An alternative is an application to control your CPU. Not all ROMs have CPU controls built in, so an application like that can manage the clock speeds and governors if your phone is rooted. All of the same rules apply. Higher clock speeds mean faster, more battery draining performance. Lower clock speeds mean worse performance, but less power consumption. The trick is finding a middle ground where you can live with the performance and can see the extra battery life.
10. [Root] Try a new ROM.
Sometimes, the stock software from Samsung or HTC just might be optimized for battery life. It’ll have some features that you find a little superfluous that causes battery drain. If all else fails, flashing a new ROM onto your phone may be your best option. AOSP-built ROMs like Cyanogenmod provide an alternative to OEM-bloated stock ROMs. This can help with the battery life in many cases because there are less system applications and features that hog resources on a custom ROM like Cyanogenmod. There are even customized OEM ROMs that are optimized to reduce battery drain and bloat. Again, XDA is likely your best friend when trying this out.

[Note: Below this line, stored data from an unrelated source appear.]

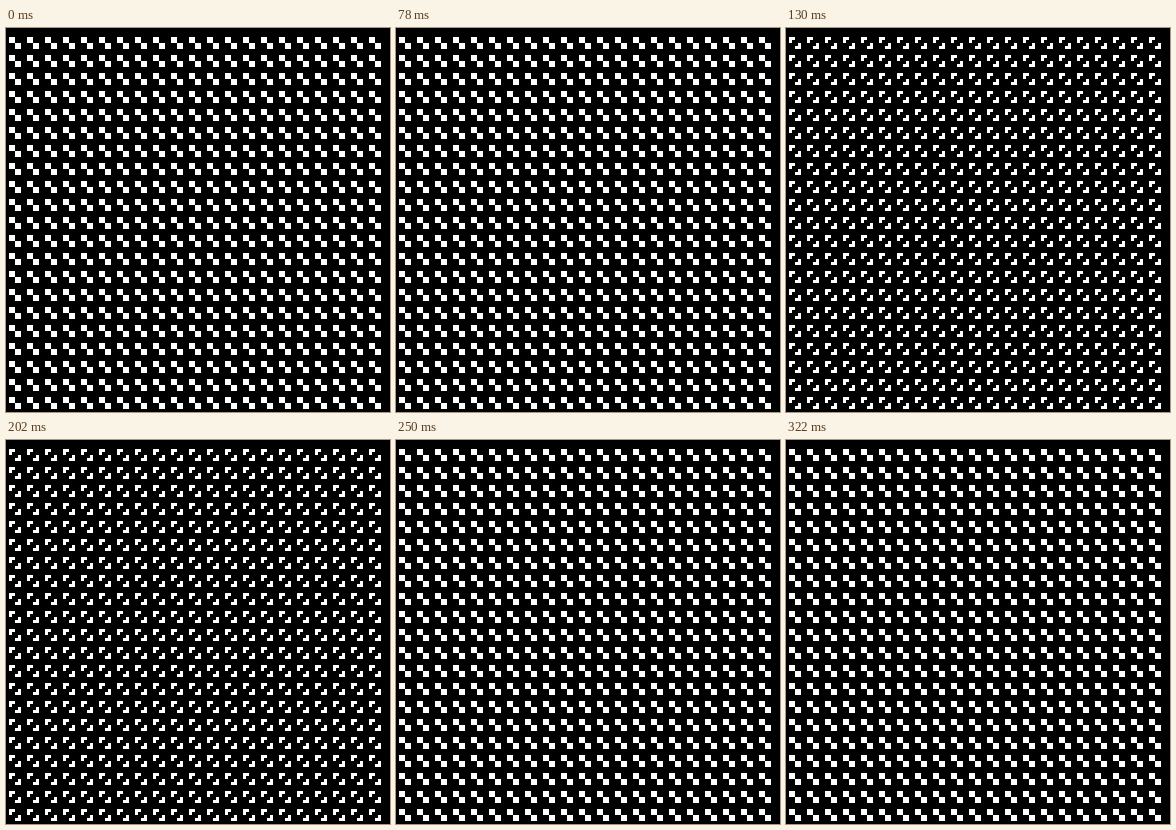
Recreate the animation shown at these times as an HTML page with a canvas. Size 384x384 px, loop 0.37 s.

```html
<!DOCTYPE html>
<html lang="en">
<head>
<meta charset="utf-8">
<title>Blinking beacons</title>
<style>
html, body { margin: 0; width: 100%; height: 100%; overflow: hidden; background: #000; }
canvas { display: block; }
</style>
</head>
<body>
<canvas width="384" height="384"></canvas>
<script>
const ctx = document.querySelector('canvas').getContext('2d');
const CELL = 3, PITCH = 18, COUNT = 21, LEFT = 3, TOP = 9;
const LOOP = 370, OPEN_FROM = 130, OPEN_TO = 250;

function square(x, y, cells, color) {
  ctx.fillStyle = color;
  ctx.fillRect(x, y, cells * CELL, cells * CELL);
}

// Two diagonal blocks; when open, their touching inner cells are dead.
function beacon(x, y, open) {
  const mid = 2 * CELL;
  square(x, y, 2, '#fff');
  square(x + mid, y + mid, 2, '#fff');
  if (open) square(x + CELL, y + CELL, 2, '#000');
}

function draw(t) {
  const open = t >= OPEN_FROM && t < OPEN_TO;
  ctx.fillStyle = '#000';
  ctx.fillRect(0, 0, 384, 384);
  for (let row = 0; row < COUNT; row++)
    for (let col = 0; col < COUNT; col++)
      beacon(LEFT + col * PITCH, TOP + row * PITCH, open);
}

const start = performance.now();
function tick() {
  draw((performance.now() - start) % LOOP);
  requestAnimationFrame(tick);
}
tick();
</script>
</body>
</html>
```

Many of these ROMs also come with their own custom kernels. Together, they really can improve battery life well past what the phone is capable of on stock software. Mixing kernels with custom ROMs is also a great way to tweak your setup to get the best possible performance and battery life.
11. The worst case scenario: using spare and extended batteries.
Sometimes, your phone is just not going to perform as well as you’d like. Some phones just do not have great battery life, as was the case with the abysmal Verizon Galaxy Nexus, and no amount of lowered screen brightness or custom ROMs or tweaking is going to extend it by more than an hour or two. If you have a phone with a removable battery, consider buying an extended battery, or a spare battery or two if you don’t want the added bulk. As a CDMA GNex owner, I own three spare batteries that I swap out during the course of an 8-hour work day. It’s not the perfect solution, but it is a viable way of using your phone throughout an entire day. Of course, this only works if your phone supports a removable battery, and lately we’ve seen the trend of sealed in batteries in newer smartphones.
This is by no means an all inclusive list of battery tips. Searching the internet is going to pull up a ton of other tips for getting the most out of your battery, especially for rooted users, and some of these tips may work better for some phones than others. Hopefully, though, this list will give you enough to get started on tweaking your settings to get some longer battery life, and will help you be a little more mindful of how you’re using your battery and what applications and syncing are doing to it.